▶ Requirement
Filter these entries, keeping only lines that hold the word "fromCentre".

━━━ Data in this exercise ━━━

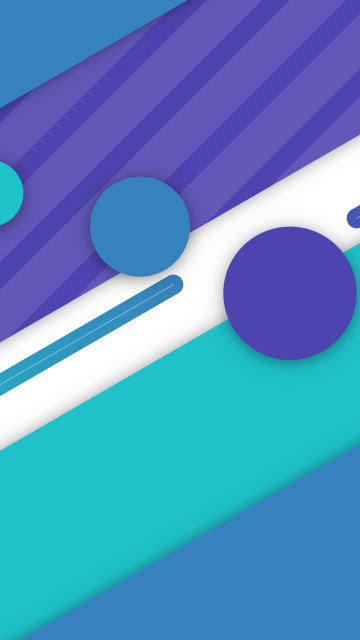
Reproduce this background procedurally as a WebGL 2 fragment shader.

```glsl
#version 300 es
precision highp float;

uniform vec2 u_resolution;
out vec4 outColor;

const vec3 WHITE = vec3(1.0);
const vec3 TEAL = vec3(0.12, 0.76, 0.79);
const vec3 BLUE = vec3(0.21, 0.51, 0.74);
const vec3 VIOLET = vec3(0.305, 0.265, 0.685);
const vec3 LILAC = vec3(0.38, 0.345, 0.72);

const vec2 SLOPE = vec2(0.866, 0.5);
const float SHADOW_BLUR = 0.0125;
const float SHADOW_ALPHA = 0.4;

// Antialiased coverage of a signed distance
float coverage(float dist, float pixel) {
    return clamp(0.5 - dist / pixel, 0.0, 1.0);
}

// Soft falloff close to a blurred half plane
float shadow(float dist) {
    return SHADOW_ALPHA / (1.0 + exp(1.7 * dist / SHADOW_BLUR));
}

float circleDistance(vec2 p, vec2 center, float radius) {
    return length(p - center) - radius;
}

float segmentDistance(vec2 p, vec2 a, vec2 b) {
    vec2 ab = b - a;
    float t = clamp(dot(p - a, ab) / dot(ab, ab), 0.0, 1.0);
    return length(p - a - ab * t);
}

// Paints a shape above its own drop shadow
vec3 raise(vec3 base, vec3 color, float dist, float shadowDist, float pixel) {
    vec3 shaded = base * (1.0 - shadow(shadowDist));
    return mix(shaded, color, coverage(dist, pixel));
}

vec3 disc(vec3 base, vec3 color, vec2 p, vec2 center, float radius, float pixel) {
    vec2 drop = vec2(0.0, -0.004);
    float dist = circleDistance(p, center, radius);
    float dropped = circleDistance(p, center + drop, radius);
    return raise(base, color, dist, dropped, pixel);
}

// Rounded bar with a hairline along its axis
vec3 bar(vec3 base, vec3 startColor, vec3 endColor, vec2 p, vec2 a, vec2 b, float pixel) {
    float dist = segmentDistance(p, a, b);
    float t = clamp(dot(p - a, b - a) / dot(b - a, b - a), 0.0, 1.0);
    vec3 color = mix(startColor, endColor, t);
    color = mix(color, WHITE, 0.55 * coverage(dist - 0.0005, pixel));
    return mix(base, color, coverage(dist - 0.0156, pixel));
}

vec3 stripes(vec2 p, float pixel) {
    float period = 0.1302;
    float halfWidth = 0.0215;
    float diagonal = p.x + 1.0 - p.y - 0.041;
    float offset = abs(fract(diagonal / period + 0.5) - 0.5) * period;
    float dist = (offset - halfWidth) * 0.7071;
    return mix(LILAC, VIOLET, coverage(dist, pixel));
}

void main() {
    vec2 p = gl_FragCoord.xy / u_resolution.y;
    float pixel = 1.0 / u_resolution.y;
    float height = dot(p, vec2(-SLOPE.y, SLOPE.x));

    // Slanted bands, with the corners lying on top
    float stripedEdge = 0.4026 - height;
    float tealEdge = height - 0.2560;
    float upperEdge = 0.7194 - height;
    float lowerEdge = height + 0.0158;
    vec3 color = raise(WHITE, stripes(p, pixel), stripedEdge, stripedEdge, pixel);
    color = raise(color, TEAL, tealEdge, tealEdge, pixel);
    color = raise(color, BLUE, upperEdge, upperEdge, pixel);
    color = raise(color, BLUE, lowerEdge, lowerEdge, pixel);

    // Gradient bars on the white band
    vec2 leftEnd = vec2(0.2708, 0.5553);
    vec2 rightEnd = vec2(0.5573, 0.6589);
    color = bar(color, BLUE, TEAL, p, leftEnd, leftEnd - SLOPE * 0.62, pixel);
    color = bar(color, mix(VIOLET, BLUE, 0.3), BLUE, p, rightEnd, rightEnd + SLOPE * 0.4, pixel);

    // Discs growing towards the right
    color = disc(color, TEAL, p, vec2(-0.0156, 0.6979), 0.0521, pixel);
    color = disc(color, BLUE, p, vec2(0.2188, 0.6458), 0.0781, pixel);
    color = disc(color, VIOLET, p, vec2(0.4531, 0.5417), 0.1042, pixel);

    outColor = vec4(color, 1.0);
}
```
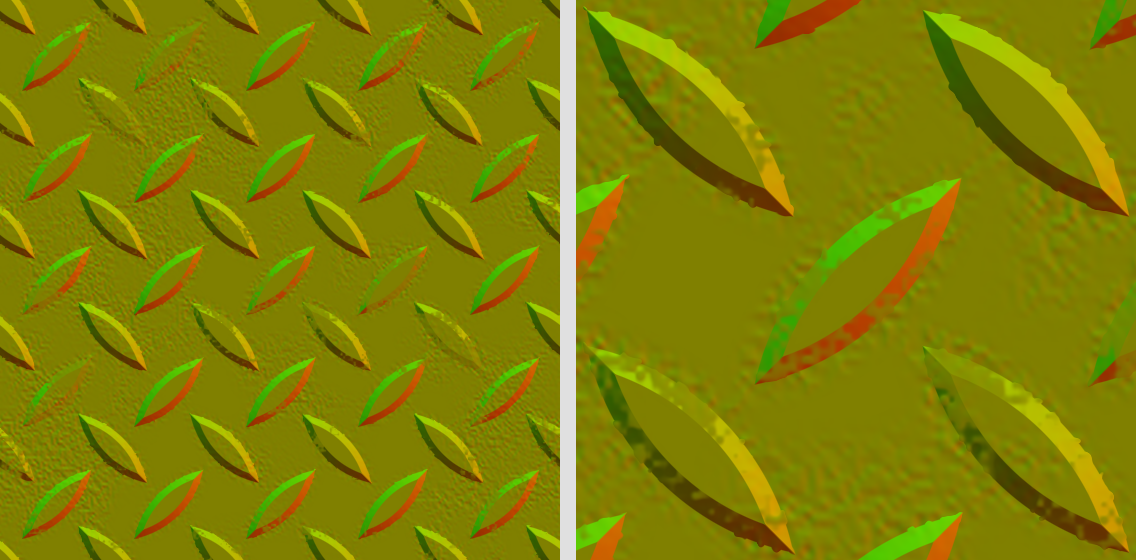
Left: the whole. Right: its middle third, enlarged.
Reproduce this texture map procedurally as a Shadertoy shader.

```glsl
// Tread plate as a two-channel normal map: slope x in red, slope y in green.
// Bevelled lens studs lean alternately on two interleaved 5 by 5 grids;
// wrapped noise adds grainy patches, ragged rims and a few worn studs.

const float REPEATS = 5.0;
const float HALF_LENGTH = 0.435;   // stud sizes in grid cells
const float HALF_WIDTH = 0.13;
const float BEVEL = 0.058;
const float BEVEL_SLOPE = 0.325;
const float GRAIN_CELLS = 210.0;
const float GRAIN_SLOPE = 0.15;

float hash(vec2 p) {
    vec3 q = fract(p.xyx * vec3(0.1031, 0.1030, 0.0973));
    q += dot(q, q.yzx + 33.33);
    return fract((q.x + q.y) * q.z);
}

// Value noise that wraps after a whole number of cells
float noise(vec2 p, float period) {
    vec2 i = floor(p), f = fract(p);
    f = f * f * (3.0 - 2.0 * f);
    vec2 a = mod(i, period), b = mod(i + 1.0, period);
    return mix(mix(hash(a), hash(vec2(b.x, a.y)), f.x),
               mix(hash(vec2(a.x, b.y)), hash(b), f.x), f.y);
}

float patches(vec2 uv, float scale) {
    return 0.6 * noise(uv * scale, scale)
         + 0.4 * noise(uv * scale * 3.0, scale * 3.0);
}

vec2 grainSlope(vec2 uv) {
    vec2 p = uv * GRAIN_CELLS, e = vec2(0.5, 0.0);
    return vec2(noise(p - e.xy, GRAIN_CELLS) - noise(p + e.xy, GRAIN_CELLS),
                noise(p - e.yx, GRAIN_CELLS) - noise(p + e.yx, GRAIN_CELLS));
}

// Lens of two arcs along a unit axis: outward normal in xy, distance in z
vec3 lens(vec2 p, vec2 axis, float aa) {
    vec2 across = vec2(-axis.y, axis.x);
    vec2 q = vec2(dot(p, axis), dot(p, across));
    float radius = (HALF_LENGTH * HALF_LENGTH + HALF_WIDTH * HALF_WIDTH)
                 / (2.0 * HALF_WIDTH);
    vec2 fromCentre = vec2(q.x, abs(q.y) + radius - HALF_WIDTH);
    float reach = length(fromCentre);
    float side = clamp(q.y / aa, -1.0, 1.0);
    vec2 n = vec2(fromCentre.x, fromCentre.y * side) / reach;
    return vec3(axis * n.x + across * n.y, reach - radius);
}

// Stud slope in xy, roughness around its rim in z
vec3 stud(vec2 grid, vec2 axis, vec2 uv, float grain, float aa) {
    vec2 id = mod(floor(grid), REPEATS);
    vec3 shape = lens(fract(grid) - 0.5, axis, aa);

    // Small teeth along the outer rim
    float d = shape.z - 0.03 * max(grain - 0.6, 0.0);
    float bevel = smoothstep(aa, -aa, d)
                * smoothstep(-BEVEL - aa, -BEVEL + aa, shape.z);

    // Some studs are rubbed away in speckled areas
    float age = smoothstep(0.6, 1.0, hash(id + axis * 7.0 + 11.0));
    float wear = patches(uv, 14.0) + 0.35 * (grain - 0.5) + 0.4 * age;
    wear = smoothstep(0.66, 0.9, wear);

    float rim = smoothstep(0.1, 0.0, shape.z)
              * smoothstep(-BEVEL - 0.02, 0.0, shape.z);
    return vec3(shape.xy * bevel * BEVEL_SLOPE * (1.0 - 0.75 * wear),
                rim * (0.45 + 0.5 * wear) * (1.0 - 0.6 * bevel));
}

void mainImage(out vec4 fragColor, in vec2 fragCoord) {
    vec2 uv = fragCoord / iResolution.xy;
    float aa = 0.8 * REPEATS / iResolution.y;
    float grain = noise(uv * GRAIN_CELLS, GRAIN_CELLS);

    // Rising studs sit in cell centres, falling studs on cell corners
    vec2 grid = uv * REPEATS - vec2(0.006, -0.004);
    vec3 rising = stud(grid, vec2(0.7071, 0.7071), uv, grain, aa);
    vec3 falling = stud(grid + 0.5, vec2(0.7071, -0.7071), uv, grain, aa);

    // Rough patches on the flat plate
    float rough = smoothstep(0.42, 0.78, patches(uv, 6.0));
    float onBevel = length(rising.xy + falling.xy) / BEVEL_SLOPE;
    rough = rough * (1.0 - 0.6 * onBevel) + rising.z + falling.z;

    vec2 slope = rising.xy + falling.xy
               + grainSlope(uv) * GRAIN_SLOPE * min(rough, 1.0);
    fragColor = vec4(clamp(0.5 + slope, 0.0, 1.0), 0.0, 1.0);
}
```
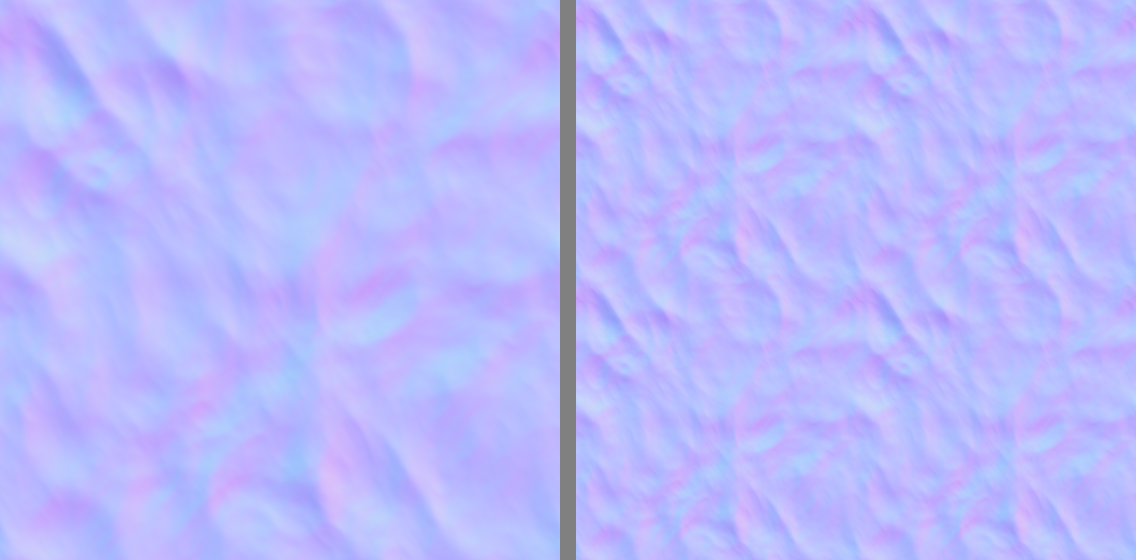
Left, the tile; right, the same tile 2 across and 2 down.
A Shadertoy shader for this texture map:

```glsl
// Tileable normal map of soft shallow hollows parted by rounded crests, gamma encoded

const vec2  HOLLOW_CELLS = vec2(6.0, 5.0);  // hollows across and up, whole so it wraps
const float JITTER = 0.85;            // scatter of the hollow centres
const float SIZE_SPREAD = 0.3;        // variation in hollow size
const float CREST_SHARPNESS = 11.0;   // tightness of the crests between hollows
const float HOLLOW_DEPTH = 0.62;
const vec2  RIPPLE_CELLS = vec2(5.0, 4.0);  // coarsest layer of ridged noise
const float RIPPLE_DEPTH = 0.95;      // strength of the ridged noise
const float RIPPLE_SOFTNESS = 0.09;   // rounding of the noise ridges
const int   OCTAVES = 4;              // layers of noise, each twice as fine
const float SLOPE_GAIN = 0.51;        // steepness of each layer relative to the last
const vec2  TILT = vec2(0.148, 0.182);  // overall steepness in x and y
const vec2  WARP_CELLS = vec2(3.0, 3.0);
const float WARP = 0.06;              // bending of the hollows
const vec2  ORIGIN = vec2(0.13, 0.29);
const float SAMPLE_STEP = 0.004;      // distance used to measure slopes
const float GAMMA = 2.2;
const float TAU = 6.2831853;

float hash(vec2 p) {
    return fract(sin(dot(p, vec2(12.9898, 78.233))) * 43758.5453);
}

// Random value of a lattice cell, equal for cells a whole period apart
float cellHash(vec2 cell, vec2 period, float seed) {
    vec2 wrapped = floor(mod(cell + 0.5, period));
    return hash(wrapped + seed * vec2(0.71, 0.37));
}

// Dot of a random unit gradient at a lattice corner with the offset to it
float cornerSlope(vec2 corner, vec2 offset, vec2 period, float seed) {
    float angle = TAU * cellHash(corner, period, seed);
    return dot(vec2(cos(angle), sin(angle)), offset);
}

// Gradient noise that repeats after a whole number of cells
float wrapNoise(vec2 p, vec2 period, float seed) {
    vec2 cell = floor(p);
    vec2 f = p - cell;
    vec2 fade = f * f * f * (f * (f * 6.0 - 15.0) + 10.0);
    vec2 right = vec2(1.0, 0.0);
    vec2 up = vec2(0.0, 1.0);
    float bottom = mix(cornerSlope(cell, f, period, seed),
                       cornerSlope(cell + right, f - right, period, seed), fade.x);
    float top = mix(cornerSlope(cell + up, f - up, period, seed),
                    cornerSlope(cell + 1.0, f - 1.0, period, seed), fade.x);
    return mix(bottom, top, fade.y);
}

// Smooth minimum of paraboloids around scattered centres
float hollows(vec2 p) {
    vec2 base = floor(p);
    float sum = 0.0;
    for (int y = -1; y <= 1; y++) {
        for (int x = -1; x <= 1; x++) {
            vec2 cell = base + vec2(x, y);
            vec2 scatter = vec2(cellHash(cell, HOLLOW_CELLS, 11.0),
                                cellHash(cell, HOLLOW_CELLS, 12.0)) - 0.5;
            vec2 offset = p - cell - 0.5 - JITTER * scatter;
            float rise = dot(offset, offset) + SIZE_SPREAD * cellHash(cell, HOLLOW_CELLS, 13.0);
            sum += exp(-CREST_SHARPNESS * rise);
        }
    }
    return -log(sum) / CREST_SHARPNESS;
}

// Hollows with layers of ridged noise over them
float height(vec2 uv) {
    vec2 bend = vec2(wrapNoise(uv * WARP_CELLS, WARP_CELLS, 1.0),
                     wrapNoise(uv * WARP_CELLS + 0.5, WARP_CELLS, 2.0));
    vec2 p = uv + WARP * bend;
    float sum = HOLLOW_DEPTH * hollows(p * HOLLOW_CELLS) / HOLLOW_CELLS.y;
    float scale = 1.0;
    float steepness = RIPPLE_DEPTH;
    for (int i = 0; i < OCTAVES; i++) {
        float seed = float(i) + 3.0;
        vec2 period = RIPPLE_CELLS * scale;
        vec2 shift = vec2(0.37, 0.61) * seed;
        float n = wrapNoise(p * period + shift, period, seed);
        sum -= steepness / period.y * sqrt(n * n + RIPPLE_SOFTNESS * RIPPLE_SOFTNESS);
        scale *= 2.0;
        steepness *= SLOPE_GAIN;
    }
    return sum;
}

void mainImage(out vec4 fragColor, in vec2 fragCoord) {
    vec2 uv = fract(fragCoord / iResolution.xy + ORIGIN);

    // Slope by central differences
    vec2 dx = vec2(SAMPLE_STEP, 0.0);
    vec2 dy = dx.yx;
    vec2 slope = vec2(height(uv + dx) - height(uv - dx),
                      height(uv + dy) - height(uv - dy)) / (2.0 * SAMPLE_STEP);

    // Pack the normal into colour and brighten it to display gamma
    vec3 normal = normalize(vec3(-slope * TILT, 1.0));
    vec3 color = pow(normal * 0.5 + 0.5, vec3(1.0 / GAMMA));
    fragColor = vec4(color, 1.0);
}
```
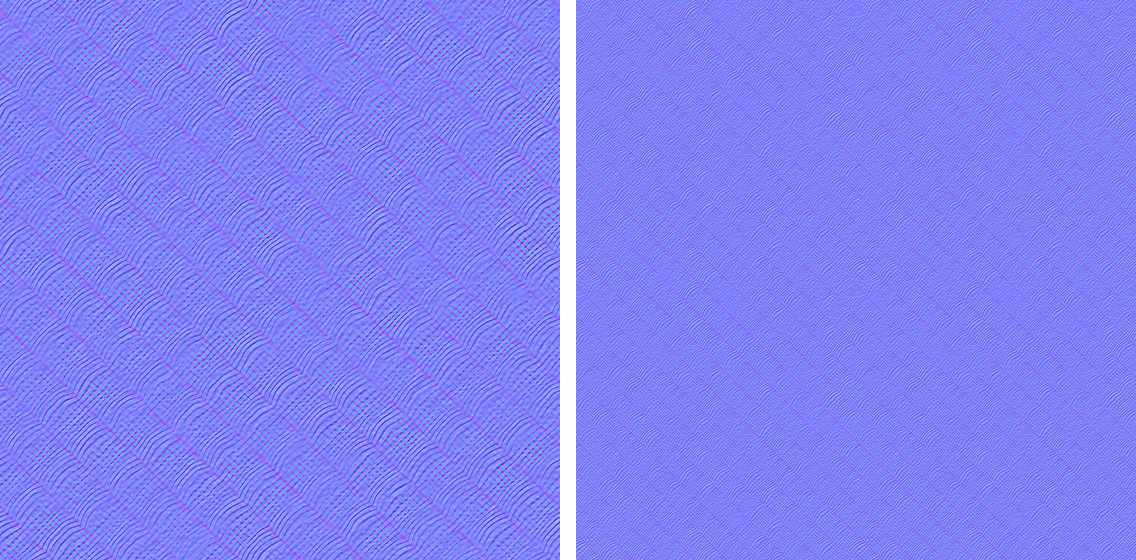
Left, the tile; right, the same tile 2 across and 2 down.
Write a three.js fragment shader that draws this texture map.

```glsl
// Tangent-space normal map of a diagonal basket weave with bowed, worn threads.
varying vec2 vUv;

#define CELLS vec2(8.0, 9.0)   // diagonal cells along warp and weft axes
#define WARP_THREADS 10.0      // threads per cell, rising to the right
#define WEFT_THREADS 8.0       // threads per cell, falling to the right
#define BOW 0.11               // bulge of the warp threads
#define SEAM_HEIGHT 1.7        // step between neighbouring bands
#define GRAIN 1.7              // fibre roughness
#define RELIEF 0.0005          // overall height
#define AXIS_GAIN vec2(1.05, 1.25)
#define CELL_SHIFT vec2(0.46, 0.14)
#define SAMPLE_STEP 0.0007
#define TAU 6.2831853

float hash(vec2 p) {
  vec3 v = fract(p.xyx * 0.1031);
  v += dot(v, v.yzx + 33.33);
  return fract((v.x + v.y) * v.z);
}

// Hash of a diagonal lattice point, wrapped to the upright square tile.
float wrappedHash(vec2 id, vec2 scale) {
  vec2 count = CELLS * scale;
  vec2 a = id * count.yx;
  float period = 2.0 * count.x * count.y;
  return hash(floor(mod(vec2(a.x + a.y, a.y - a.x) + 0.5, period)));
}

// Value noise on the diagonal lattice; scale holds whole numbers.
float noise(vec2 pq, vec2 scale) {
  vec2 g = pq * scale, id = floor(g), f = g - id;
  f = f * f * (3.0 - 2.0 * f);
  vec2 o = vec2(0.0, 1.0);
  return mix(mix(wrappedHash(id, scale), wrappedHash(id + o.yx, scale), f.x),
             mix(wrappedHash(id + o, scale), wrappedHash(id + o.yy, scale), f.x), f.y);
}

// Wave with a slow rise and a quick fall.
float ridge(float phase) {
  return -sin(phase) - 0.35 * sin(2.0 * phase);
}

float height(vec2 uv) {
  // x runs down to the right, y runs up to the right
  vec2 pq = CELLS * vec2(uv.x - uv.y, uv.x + uv.y) + CELL_SHIFT;
  float across = fract(pq.y);
  float edge = min(across, 1.0 - across);
  float swing = 0.5 - 0.5 * cos(TAU * pq.x);

  // open crosshatch in the middle of each cell
  float grid = smoothstep(0.2, 0.75, swing) * smoothstep(0.03, 0.3, edge);
  float seam = 1.0 - smoothstep(0.05, 0.2, edge);

  // broad worn patches and cell-to-cell variation
  float patches = 0.5 + 0.5 * sin(TAU * (3.0 * uv.x + 2.0 * uv.y)
                + 2.0 * sin(TAU * (2.0 * uv.y - uv.x)));
  float wear = mix(0.75, 1.1, patches) * mix(0.8, 1.2, noise(pq, vec2(1.0)));
  float wobble = 0.035 * (noise(pq, vec2(4.0)) - 0.5);

  // weft: straight lines, strongest in the crosshatch and beside the seams
  float weftPhase = TAU * WEFT_THREADS * (pq.y + wobble);
  float weft = ridge(weftPhase) * (0.15 + 0.75 * grid + 0.35 * seam);
  weft *= mix(0.3, 1.4, noise(pq, vec2(3.0, 12.0)));

  // warp: bowed strokes, cut into dashes inside the crosshatch
  float bow = BOW * 4.0 * across * (1.0 - across) * (1.0 - swing);
  float warp = -ridge(TAU * WARP_THREADS * (pq.x + bow + wobble));
  warp *= mix(0.9, 0.6 + 0.5 * cos(weftPhase), grid) * (1.0 - 0.4 * seam);
  warp *= mix(0.1, 1.7, noise(pq + vec2(bow, 0.0), vec2(14.0, 3.0)));

  float band = across - smoothstep(0.94, 1.0, across);
  band *= mix(0.4, 1.5, noise(pq, vec2(6.0, 1.0)));
  float grain = noise(pq, vec2(18.0, 16.0));
  return wear * (weft + warp) + SEAM_HEIGHT * band + GRAIN * grain;
}

void main() {
  vec2 e = vec2(SAMPLE_STEP, 0.0);
  vec2 slope = vec2(height(vUv + e) - height(vUv - e),
                    height(vUv + e.yx) - height(vUv - e.yx));
  slope *= RELIEF / (2.0 * SAMPLE_STEP) * AXIS_GAIN;

  // green points down the canvas
  vec3 normal = normalize(vec3(-slope.x, slope.y, 1.0));
  gl_FragColor = vec4(0.5 + 0.5 * normal * vec3(1.0, 1.0, 0.97), 1.0);
}
```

━━━

▶ Solution for this exercise
    vec2 fromCentre = vec2(q.x, abs(q.y) + radius - HALF_WIDTH);
    float reach = length(fromCentre);
    vec2 n = vec2(fromCentre.x, fromCentre.y * side) / reach;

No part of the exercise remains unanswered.